What you need to do - Each line of the material that mentions the word "filter" is to be copied.

--- Given information Enclosed Below ---

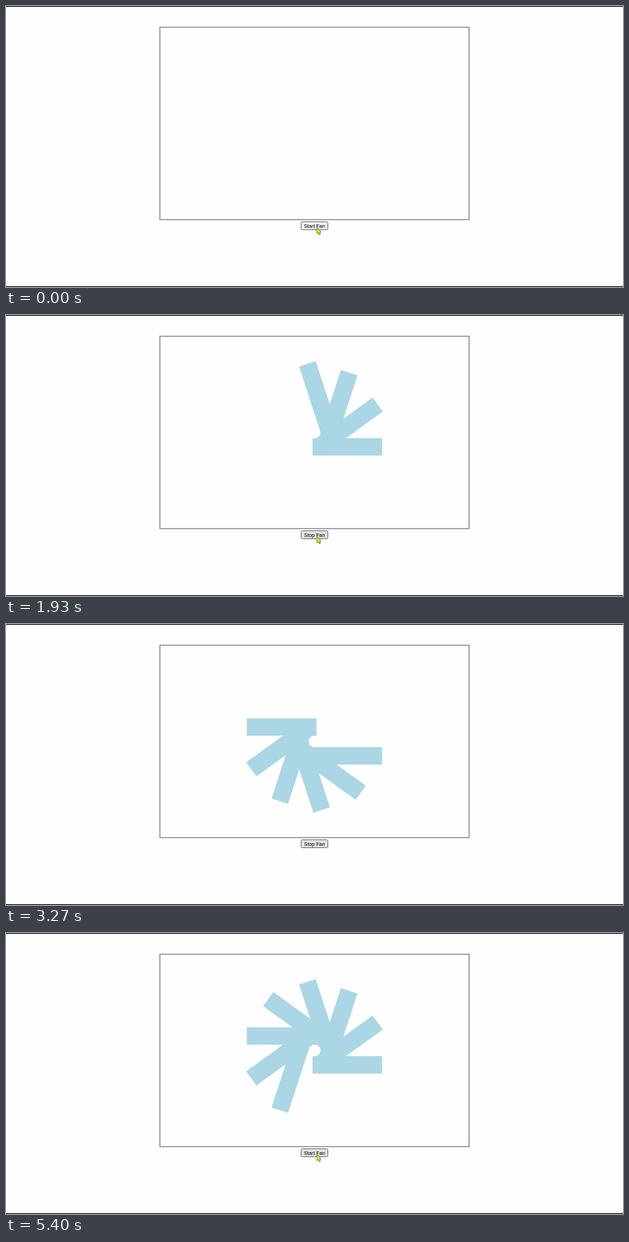
Recreate the animation shown at these times as an HTML page. Size 854x390 px, loop 5.67 s.

```html
<!DOCTYPE html>
<html lang="en">
<head>
<meta charset="utf-8">
<title>Fan</title>
<style>
  html, body { margin: 0; width: 100%; height: 100%; overflow: hidden; background: #fefefe; }
  svg { display: block; width: 854px; height: 390px; }
  text { font: 7.13px "Liberation Sans", Arial, sans-serif; text-anchor: middle; }
</style>
</head>
<body>
<svg viewBox="0 0 854 390">
  <path d="M0 .5H854M0 389.5H854" stroke="#000"/>
  <rect x="213" y="29.5" width="428" height="267" fill="none" stroke="#88888f" stroke-width="1.4"/>
  <g id="fan" transform="translate(427 163)" fill="#abd6e6"></g>
  <rect id="button" x="408.5" y="299.5" width="37" height="11" rx="1.8" stroke="#707070"/>
  <text id="label" x="427" y="307.5"></text>
  <path id="cursor" d="M430.4 306.4V316.2L432.4 314.6L433.7 317.6L435.2 317L434 314H436.2Z"
        fill="#e8ec1c" stroke="#5c5e1c" stroke-width=".7"/>
</svg>
<script>
const LOOP = 5670, FRAME = 200 / 3, BLADES = 10, TICK = 100;
const $ = id => document.getElementById(id);

const blades = Array.from({ length: BLADES }, (_, i) => {
  const blade = document.createElementNS('http://www.w3.org/2000/svg', 'rect');
  const box = { x: -2.67, y: 8, width: 96.3, height: 24.1, transform: `rotate(${i * 360 / BLADES})` };
  for (const key in box) blade.setAttribute(key, box[key]);
  return $('fan').appendChild(blade);
});

const show = (el, on) => el.setAttribute('visibility', on ? 'visible' : 'hidden');
const ticksSince = (t, start) => Math.floor((t - start) / TICK);

// The fan is paused after tick 29 and stopped after tick 40.
const tickAt = t => t < 4290
  ? Math.min(29, ticksSince(t, 510))
  : Math.min(40, 30 + ticksSince(t, 4290));

function draw(time) {
  const t = Math.floor((time % LOOP + 4) / FRAME) * FRAME;
  const tick = tickAt(t);

  // Each pass adds blades one by one; every second pass runs backwards.
  const period = BLADES + 1;
  const step = tick % period;
  const backwards = Math.floor(tick / period) % 2;
  blades.forEach((blade, i) =>
    show(blade, (backwards ? (BLADES - i) % BLADES : i) <= step));

  const running = t > 460 && t < 3520 || t > 4060 && t < 5390;
  $('label').textContent = running ? 'Stop Fan' : 'Start Fan';
  $('button').setAttribute('fill', t > 460 ? '#e4e4e4' : '#f0f0f0');
  show($('cursor'), t < 2590 || t > 3390);
}

const start = performance.now();
function loop() {
  draw(performance.now() - start);
  requestAnimationFrame(loop);
}
loop();
</script>
</body>
</html>
```
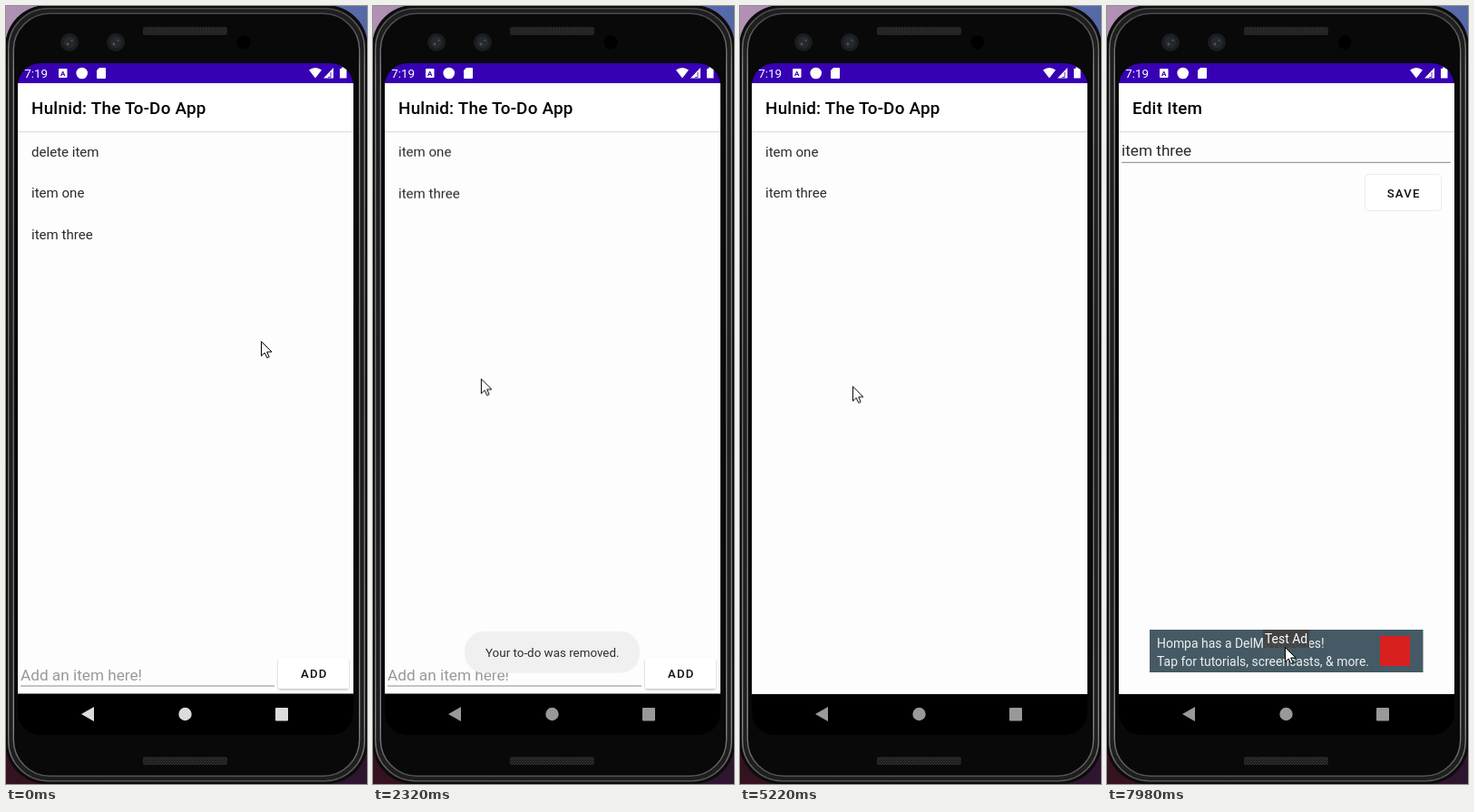
An HTML page for the animation above (8 s loop, 398 px wide and 857 px high).

```html
<!DOCTYPE html>
<html lang="en">
<head>
<meta charset="utf-8">
<title>To-do app</title>
<style>
html, body { margin: 0; width: 100%; height: 100%; overflow: hidden; background: #0a0a0a; }
svg { display: block; width: 398px; height: 857px; font-family: Roboto, sans-serif; }
.title { font-size: 18.84px; font-weight: 500; letter-spacing: .0135em; fill: #000; }
.row { font-size: 15.07px; fill: #2b2b2b; }
.field { font-size: 17.2px; fill: #2b2b2b; }
.hint { fill: #999; }
.button { font-size: 13.2px; font-weight: 500; letter-spacing: 1.18px; fill: #111; }
.small { font-size: 13.4px; }
.ad-copy { font-size: 13.95px; fill: #eceff1; }

#nav, #removed, #rows, #toast, #edit, #ad, #label, #pointer {
  animation: 8s linear infinite;
}
#nav { animation-name: dim; }
#removed { animation-name: remove; }
#rows { animation-name: shift; }
#toast { animation-name: toast; }
#edit { animation-name: open; }
#ad { animation-name: ad; }
#label { animation-name: label; }
#pointer { animation-name: point; animation-timing-function: ease-in-out; }

@keyframes dim {
  0%, 2% { fill: #dcdcdc; }
  11%, 100% { fill: #999; }
}
@keyframes remove {
  0%, 21.1% { opacity: 1; }
  22.3%, 100% { opacity: 0; }
}
@keyframes shift {
  0% { transform: none; }
  22.3% { transform: none; animation-timing-function: cubic-bezier(.37, 0, .63, 1); }
  25.45%, 100% { transform: translateY(-45.3px); }
}
@keyframes toast {
  0%, 21% { opacity: 0; }
  24.4%, 46.5% { opacity: 1; }
  50.5%, 100% { opacity: 0; }
}
@keyframes open {
  0% { opacity: 0; transform: translateY(28px); clip-path: inset(95% 0 0 0); animation-timing-function: step-end; }
  63.75% { opacity: 1; transform: translateY(28px); clip-path: inset(95% 0 0 0); animation-timing-function: cubic-bezier(.2, .5, .1, 1); }
  68.75%, 100% { opacity: 1; transform: none; clip-path: inset(0); }
}
@keyframes ad {
  0% { opacity: 0; animation-timing-function: step-end; }
  76.25%, 100% { opacity: 1; }
}
@keyframes label {
  0% { opacity: 0; animation-timing-function: step-end; }
  77.4%, 100% { opacity: 1; }
}
@keyframes point {
  0%, 3.1% { transform: translate(281px, 369px); }
  13.25% { transform: translate(93px, 163px); }
  14%, 24.7% { transform: translate(93px, 161px); }
  30.9%, 38% { transform: translate(125px, 470px); animation-timing-function: ease-in; }
  40.5% { transform: translate(118px, 428px); animation-timing-function: ease-out; }
  47.5% { transform: translate(79px, 214px); }
  48.6%, 50% { transform: translate(74px, 206px); }
  54.75% { transform: translate(121px, 403px); }
  63.75% { transform: translate(121px, 403px); animation-timing-function: ease-in; }
  69.1% { transform: translate(146px, 537px); animation-timing-function: ease-out; }
  73.6%, 80.5% { transform: translate(188px, 722px); }
  81%, 86.3% { transform: translate(189px, 718px); }
  89% { transform: translate(154px, 710px); }
  91.3% { transform: translate(201px, 704px); }
  93.6% { transform: translate(160px, 706px); }
  96.5% { transform: translate(180px, 708px); }
  98.2% { transform: translate(219px, 707px); }
  99.7%, 100% { transform: translate(196px, 706px); }
}
</style>
</head>
<body>
<svg viewBox="0 0 398 857">
  <defs>
    <linearGradient id="wall-top">
      <stop stop-color="#b291b4"/><stop offset="1" stop-color="#5468a8"/>
    </linearGradient>
    <linearGradient id="wall-bottom">
      <stop stop-color="#35121f"/><stop offset="1" stop-color="#2e1530"/>
    </linearGradient>
    <linearGradient id="metal" x2="0" y2="1">
      <stop stop-color="#4a4a4a"/><stop offset=".08" stop-color="#858585"/>
      <stop offset=".5" stop-color="#6a6a6a"/><stop offset=".93" stop-color="#858585"/>
      <stop offset="1" stop-color="#555"/>
    </linearGradient>
    <pattern id="mesh" width="3" height="3" patternUnits="userSpaceOnUse">
      <rect width="3" height="3" fill="#303030"/>
      <path d="M0 0L3 3M3 0L0 3" stroke="#171717" stroke-width=".8"/>
    </pattern>
    <filter id="lift" x="-10%" y="-20%" width="120%" height="150%">
      <feDropShadow dx="0" dy="1.2" stdDeviation="1.1" flood-opacity=".28"/>
    </filter>
    <clipPath id="screen"><rect x="13" y="63" width="370" height="740" rx="25"/></clipPath>
    <clipPath id="content"><rect x="13" y="85" width="370" height="672.5"/></clipPath>
    <g id="camera">
      <circle r="10" fill="#1b1d20"/>
      <circle r="6.5" fill="#25292e"/>
      <circle cx="-2" cy="2" r="1.4" fill="#4d555d"/>
      <circle cx="2.5" cy="-2" r="1.2" fill="#434a52"/>
    </g>
    <g id="page">
      <rect x="13" y="85" width="370" height="673" fill="#fdfdfd"/>
      <rect x="13" y="85" width="370" height="53" fill="#fff"/>
      <rect x="13" y="138" width="370" height="1.2" fill="#dedede"/>
    </g>
  </defs>

  <!-- phone body -->
  <rect width="398" height="430" fill="url(#wall-top)"/>
  <rect y="430" width="398" height="427" fill="url(#wall-bottom)"/>
  <rect x="-1" y="-1" width="400" height="858" rx="46" fill="#0c0c0c"/>
  <g fill="none" stroke="url(#metal)" stroke-width="1.4">
    <rect x="2.7" y="2.7" width="392.6" height="851" rx="44" fill="#1e1e1e"/>
    <rect x="8.3" y="8.3" width="381.4" height="840" rx="40" fill="#090909"/>
  </g>
  <rect x="151" y="23" width="93" height="9" rx="2" fill="url(#mesh)"/>
  <rect x="151" y="827" width="93" height="9" rx="2" fill="url(#mesh)"/>
  <use href="#camera" x="70" y="40"/>
  <use href="#camera" x="121" y="40"/>
  <circle cx="262" cy="40" r="7.5" fill="#000"/>

  <g clip-path="url(#screen)">
    <rect x="13" y="63" width="370" height="740" fill="#000"/>
    <g clip-path="url(#content)">
      <use href="#page"/>
      <text class="title" x="28" y="118.5">Hulnid: The To-Do App</text>
      <text class="row" id="removed" x="28" y="166">delete item</text>
      <g class="row" id="rows">
        <text x="28" y="211.3">item one</text>
        <text x="28" y="256.6">item three</text>
      </g>
      <text class="field hint" x="16" y="742.5">Add an item here!</text>
      <path d="M16 749H296" stroke="#8a8a8a" stroke-width="1.2"/>
      <rect x="300" y="718" width="78" height="34" rx="3" fill="#fff" filter="url(#lift)"/>
      <text class="button" x="325" y="740">ADD</text>

      <g id="edit">
        <use href="#page"/>
        <text class="title" x="28" y="118.5">Edit Item</text>
        <text class="field" x="16" y="165">item three</text>
        <path d="M16 172.3H379" stroke="#858585"/>
        <rect x="284.5" y="185.5" width="84" height="40" rx="4" fill="#fff" stroke="#ececec"/>
        <text class="button" x="308.7" y="210.5">SAVE</text>
        <g id="ad">
          <rect x="47" y="687" width="301.5" height="47" fill="#455a64"/>
          <g class="ad-copy">
            <text x="55" y="707">Hompa has a DelMovu series!</text>
            <text x="55" y="726.5">Tap for tutorials, screencasts, &amp; more.</text>
          </g>
          <rect x="301" y="694" width="33" height="33" fill="#d8201f"/>
          <g id="label">
            <rect x="172" y="687" width="51" height="20" fill="#424242" fill-opacity=".93"/>
            <text x="174" y="702" font-size="13.9" fill="#fff">Test Ad</text>
          </g>
        </g>
      </g>
    </g>

    <!-- status bar -->
    <rect x="13" y="63" width="370" height="22" fill="#3700b3"/>
    <g fill="#fff">
      <text class="small" x="20.2" y="78.7">7:19</text>
      <rect x="58" y="69" width="9.5" height="10" rx="1"/>
      <text x="60" y="77" font-size="8" font-weight="700" fill="#3700b3">A</text>
      <circle cx="83.7" cy="74" r="6.3"/>
      <path d="M103 68h6q1 0 1 1v10q0 1-1 1h-8q-1 0-1-1v-8z"/>
      <path d="M334 70.5Q341 65.5 348 70.5L341 79.5Z"/>
      <path d="M350 79.5L361 68V79.5Z"/>
      <path d="M358 73V78.5H355" stroke="#3700b3" fill="none" stroke-width=".8"/>
      <path d="M368 69h2v-1.5h3.5V69h2v10.5H368z"/>
    </g>

    <g id="nav">
      <path d="M83 780L97 772V788Z"/>
      <circle cx="197.5" cy="780" r="7.2"/>
      <rect x="297" y="773" width="14" height="14.5" rx="1"/>
    </g>
    <g id="toast">
      <rect x="101" y="689" width="193" height="45.5" rx="21" fill="#f0f0f0"/>
      <text class="small" x="124" y="717" fill="#2e2e2e">Your to-do was removed.</text>
    </g>
  </g>

  <path id="pointer" d="M.5 .5V16.5L4.2 13 6.8 18.6 9.2 17.5 6.7 12H12Z" fill="#fff" stroke="#000"/>
</svg>
</body>
</html>
```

--- End of Enclosed Given information ---

Solution for this exercise -
    <filter id="lift" x="-10%" y="-20%" width="120%" height="150%">
    </filter>
      <rect x="300" y="718" width="78" height="34" rx="3" fill="#fff" filter="url(#lift)"/>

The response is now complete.